Alloy wheels are made from an alloy of Aluminium or Magnesium. Alloys are the mixtures of pure metals and other elements. The reason for opting alloy wheels is that these provide greater strength over pure metals. On the other hand, Aluminium and Magnesium alloys offer same strength at the lighter weight with better heat conduction and improved cosmetic appearance over pure metal wheels. Although steel is also an alloy of Iron and Carbon, the term ‘alloy wheel’ is reserved for wheels made from non-ferrous alloys. Many owners also prefer heavy stainless steel rims in their vehicles due to being a heavy-duty variant and aesthetically beautiful.

Alloy and Steel Rim Straightening: Potholes, raised manhole covers, or curbs, are a few obstacles that can bend your wheel. In such cases, the bend announces itself by causing the car to vibrate or making abrupt sounds.

Back in the dark ages, when both men and wheels were all steel, a good mechanic could take a bent steel wheel and pound it out with a hammer. This technique was not very precise.
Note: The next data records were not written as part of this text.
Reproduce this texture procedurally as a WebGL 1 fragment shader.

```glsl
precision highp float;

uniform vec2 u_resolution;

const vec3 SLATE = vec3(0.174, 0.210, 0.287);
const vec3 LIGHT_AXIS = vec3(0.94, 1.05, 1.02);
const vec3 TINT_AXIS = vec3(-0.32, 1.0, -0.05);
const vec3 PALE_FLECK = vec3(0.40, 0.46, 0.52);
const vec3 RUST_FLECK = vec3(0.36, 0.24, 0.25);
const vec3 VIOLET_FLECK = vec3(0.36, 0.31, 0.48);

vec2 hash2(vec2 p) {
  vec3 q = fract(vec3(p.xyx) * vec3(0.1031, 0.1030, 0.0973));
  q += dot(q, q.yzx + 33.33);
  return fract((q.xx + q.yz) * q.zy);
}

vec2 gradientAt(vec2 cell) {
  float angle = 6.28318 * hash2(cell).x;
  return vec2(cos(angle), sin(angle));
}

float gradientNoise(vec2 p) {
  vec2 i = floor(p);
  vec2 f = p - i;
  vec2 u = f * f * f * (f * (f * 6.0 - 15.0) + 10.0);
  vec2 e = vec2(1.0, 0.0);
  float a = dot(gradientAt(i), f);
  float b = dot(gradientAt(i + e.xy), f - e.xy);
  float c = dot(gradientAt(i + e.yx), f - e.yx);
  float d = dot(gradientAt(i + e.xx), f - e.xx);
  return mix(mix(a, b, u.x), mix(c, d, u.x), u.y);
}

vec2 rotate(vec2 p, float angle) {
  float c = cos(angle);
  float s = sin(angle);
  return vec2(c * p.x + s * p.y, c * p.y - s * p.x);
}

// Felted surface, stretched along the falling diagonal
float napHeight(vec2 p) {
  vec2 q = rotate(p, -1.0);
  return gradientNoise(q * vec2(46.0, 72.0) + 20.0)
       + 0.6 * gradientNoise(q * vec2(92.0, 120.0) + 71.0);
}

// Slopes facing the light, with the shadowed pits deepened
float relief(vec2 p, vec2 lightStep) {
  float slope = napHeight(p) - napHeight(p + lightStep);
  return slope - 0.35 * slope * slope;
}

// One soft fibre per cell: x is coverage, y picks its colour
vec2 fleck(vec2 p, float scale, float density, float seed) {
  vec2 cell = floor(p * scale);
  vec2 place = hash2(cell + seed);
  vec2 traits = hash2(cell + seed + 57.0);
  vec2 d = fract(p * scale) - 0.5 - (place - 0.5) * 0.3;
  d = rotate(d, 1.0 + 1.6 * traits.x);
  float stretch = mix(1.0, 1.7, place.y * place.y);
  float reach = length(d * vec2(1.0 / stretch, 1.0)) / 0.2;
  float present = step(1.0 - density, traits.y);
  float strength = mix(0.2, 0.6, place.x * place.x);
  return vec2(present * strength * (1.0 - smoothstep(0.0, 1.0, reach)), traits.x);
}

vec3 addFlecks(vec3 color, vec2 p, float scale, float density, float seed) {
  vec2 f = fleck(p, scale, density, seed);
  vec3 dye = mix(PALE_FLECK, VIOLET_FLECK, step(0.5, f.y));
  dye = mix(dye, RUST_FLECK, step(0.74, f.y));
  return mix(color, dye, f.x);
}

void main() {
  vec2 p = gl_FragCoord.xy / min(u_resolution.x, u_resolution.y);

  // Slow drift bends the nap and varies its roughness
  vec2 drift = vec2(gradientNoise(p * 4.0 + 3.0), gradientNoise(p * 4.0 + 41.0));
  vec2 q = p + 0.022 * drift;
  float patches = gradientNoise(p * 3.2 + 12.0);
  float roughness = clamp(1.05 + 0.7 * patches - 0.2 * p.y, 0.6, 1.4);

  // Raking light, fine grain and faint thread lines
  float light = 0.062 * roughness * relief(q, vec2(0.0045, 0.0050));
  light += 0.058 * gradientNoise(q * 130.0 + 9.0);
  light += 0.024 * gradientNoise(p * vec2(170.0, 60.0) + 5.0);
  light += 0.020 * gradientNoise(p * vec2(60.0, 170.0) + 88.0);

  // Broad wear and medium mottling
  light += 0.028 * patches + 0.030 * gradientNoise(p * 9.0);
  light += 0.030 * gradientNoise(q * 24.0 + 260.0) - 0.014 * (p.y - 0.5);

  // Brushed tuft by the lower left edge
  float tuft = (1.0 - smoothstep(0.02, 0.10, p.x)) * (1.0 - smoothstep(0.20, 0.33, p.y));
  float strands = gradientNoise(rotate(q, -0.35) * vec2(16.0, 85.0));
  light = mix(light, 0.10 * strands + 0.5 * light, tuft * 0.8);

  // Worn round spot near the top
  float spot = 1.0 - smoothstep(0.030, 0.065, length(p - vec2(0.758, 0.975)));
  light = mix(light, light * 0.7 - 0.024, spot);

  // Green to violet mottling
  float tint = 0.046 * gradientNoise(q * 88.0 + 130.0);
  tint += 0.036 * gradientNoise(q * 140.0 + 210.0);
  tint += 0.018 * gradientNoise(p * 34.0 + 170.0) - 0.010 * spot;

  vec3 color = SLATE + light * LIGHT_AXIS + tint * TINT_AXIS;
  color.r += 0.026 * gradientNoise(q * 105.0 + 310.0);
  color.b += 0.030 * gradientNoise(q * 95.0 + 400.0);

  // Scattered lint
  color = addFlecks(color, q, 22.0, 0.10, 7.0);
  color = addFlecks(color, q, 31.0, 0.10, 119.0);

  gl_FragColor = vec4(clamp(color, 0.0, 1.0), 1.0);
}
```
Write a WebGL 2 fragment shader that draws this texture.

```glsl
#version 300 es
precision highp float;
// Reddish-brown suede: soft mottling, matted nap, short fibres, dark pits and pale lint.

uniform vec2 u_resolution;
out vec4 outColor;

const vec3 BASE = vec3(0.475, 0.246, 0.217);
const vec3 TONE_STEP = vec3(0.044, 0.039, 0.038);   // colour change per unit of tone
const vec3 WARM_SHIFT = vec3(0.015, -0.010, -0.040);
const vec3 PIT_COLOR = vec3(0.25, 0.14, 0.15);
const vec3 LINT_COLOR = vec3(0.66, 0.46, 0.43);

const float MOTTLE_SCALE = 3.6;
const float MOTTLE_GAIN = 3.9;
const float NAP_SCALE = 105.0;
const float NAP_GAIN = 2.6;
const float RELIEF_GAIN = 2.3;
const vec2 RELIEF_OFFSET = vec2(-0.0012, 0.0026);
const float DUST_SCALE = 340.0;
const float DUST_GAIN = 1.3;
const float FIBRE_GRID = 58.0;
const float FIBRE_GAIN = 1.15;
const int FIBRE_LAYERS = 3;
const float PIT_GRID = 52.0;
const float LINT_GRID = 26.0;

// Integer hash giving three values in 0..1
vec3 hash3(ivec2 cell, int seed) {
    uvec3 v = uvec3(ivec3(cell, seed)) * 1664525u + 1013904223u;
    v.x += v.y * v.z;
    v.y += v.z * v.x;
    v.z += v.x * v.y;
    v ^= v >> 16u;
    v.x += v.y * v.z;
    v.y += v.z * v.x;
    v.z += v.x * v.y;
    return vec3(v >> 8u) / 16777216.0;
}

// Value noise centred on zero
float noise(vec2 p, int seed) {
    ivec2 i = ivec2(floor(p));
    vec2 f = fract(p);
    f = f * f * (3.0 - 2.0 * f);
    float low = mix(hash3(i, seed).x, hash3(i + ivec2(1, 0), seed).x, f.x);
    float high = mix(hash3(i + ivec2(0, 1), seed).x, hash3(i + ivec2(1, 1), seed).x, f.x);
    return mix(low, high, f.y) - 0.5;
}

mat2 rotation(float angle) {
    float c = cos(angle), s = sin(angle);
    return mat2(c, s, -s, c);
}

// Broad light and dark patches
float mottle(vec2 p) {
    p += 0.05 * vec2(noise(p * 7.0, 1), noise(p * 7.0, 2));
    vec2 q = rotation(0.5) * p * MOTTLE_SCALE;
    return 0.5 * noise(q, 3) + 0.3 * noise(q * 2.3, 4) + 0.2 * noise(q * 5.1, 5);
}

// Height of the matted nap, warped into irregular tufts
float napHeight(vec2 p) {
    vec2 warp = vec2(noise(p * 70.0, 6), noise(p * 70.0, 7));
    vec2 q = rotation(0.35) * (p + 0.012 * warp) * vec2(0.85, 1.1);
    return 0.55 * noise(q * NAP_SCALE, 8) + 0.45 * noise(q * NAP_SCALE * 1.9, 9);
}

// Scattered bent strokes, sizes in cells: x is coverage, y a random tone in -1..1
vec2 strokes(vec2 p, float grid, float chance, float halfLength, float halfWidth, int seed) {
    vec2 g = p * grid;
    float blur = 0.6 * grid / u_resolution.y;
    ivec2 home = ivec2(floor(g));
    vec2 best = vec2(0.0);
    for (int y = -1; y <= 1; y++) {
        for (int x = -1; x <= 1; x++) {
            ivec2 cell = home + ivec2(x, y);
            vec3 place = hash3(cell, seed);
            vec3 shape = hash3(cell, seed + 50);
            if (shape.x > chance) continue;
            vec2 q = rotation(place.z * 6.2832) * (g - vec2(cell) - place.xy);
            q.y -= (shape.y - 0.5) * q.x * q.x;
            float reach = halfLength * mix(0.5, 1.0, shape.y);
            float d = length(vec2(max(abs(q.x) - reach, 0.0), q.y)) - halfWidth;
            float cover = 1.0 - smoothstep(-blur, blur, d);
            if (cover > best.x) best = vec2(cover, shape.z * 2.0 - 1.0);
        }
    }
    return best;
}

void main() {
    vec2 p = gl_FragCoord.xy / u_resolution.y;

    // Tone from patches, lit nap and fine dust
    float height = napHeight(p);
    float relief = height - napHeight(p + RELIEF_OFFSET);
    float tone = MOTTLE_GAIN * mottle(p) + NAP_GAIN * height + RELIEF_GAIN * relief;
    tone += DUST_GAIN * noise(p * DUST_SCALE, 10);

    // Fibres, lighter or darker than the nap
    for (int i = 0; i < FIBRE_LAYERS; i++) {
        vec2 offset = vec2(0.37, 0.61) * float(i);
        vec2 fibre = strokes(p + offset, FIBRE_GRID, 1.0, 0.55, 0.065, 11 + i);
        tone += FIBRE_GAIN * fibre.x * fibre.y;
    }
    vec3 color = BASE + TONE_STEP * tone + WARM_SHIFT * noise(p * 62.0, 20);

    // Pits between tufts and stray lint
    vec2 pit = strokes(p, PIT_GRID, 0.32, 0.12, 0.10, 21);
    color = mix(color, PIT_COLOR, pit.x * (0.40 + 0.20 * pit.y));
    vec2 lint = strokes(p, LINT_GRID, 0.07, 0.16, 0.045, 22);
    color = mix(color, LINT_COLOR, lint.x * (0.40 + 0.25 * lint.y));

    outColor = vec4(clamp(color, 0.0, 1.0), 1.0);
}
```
However, the mechanic was still able to bend the steel back to the point where the wheel could make contact with the tire and hold air.

Nowadays, some mechanics still offer to hammer out bent Aluminium wheels. Do not allow any mechanic to hammer out your Aluminium wheels as most likely the outcome will be a cracked or destroyed wheel. Even if it does not crack, the alloy will be damaged and will never be the same. The best way to deal with such a situation is to visit an auto-shop that has modern wheel straightening equipment that can get the job done without any issues.

At Sundar Tyres we are well-equipped to deal with such a situation with technologies supported by high-tech equipment and experienced technical staff. We do not believe in hammering out every situation as we trust in precision. Some of the techniques popularly employed by tyre retailers and reputed auto-shops are explained here.

  • Cold Roller Technology: This technology involves placing a mechanically-powered roller against the wheel and pressing the bend out as the wheel spins on a broaching machine. No actual metallurgy or annealing is performed in this process and this is carried out without any heat. This is a major reason that this process carries a significant risk of cracking the wheel. In addition, this method is restricted to radial bends and generic machines cannot affect the wheel laterally.
  • Hydraulic Assistance: It’s a technique that requires the wheel to be placed on a rack which centers the wheel to read it through a dial gauge. The wheel is then heated and rammed by the hydraulic rams located at various points on the rack. However, the efficiency of this technique entirely depends on the skill of the operator. A skilled and experienced operator can make your wheel new in no time whereas an inexperienced operator can ruin it in no time.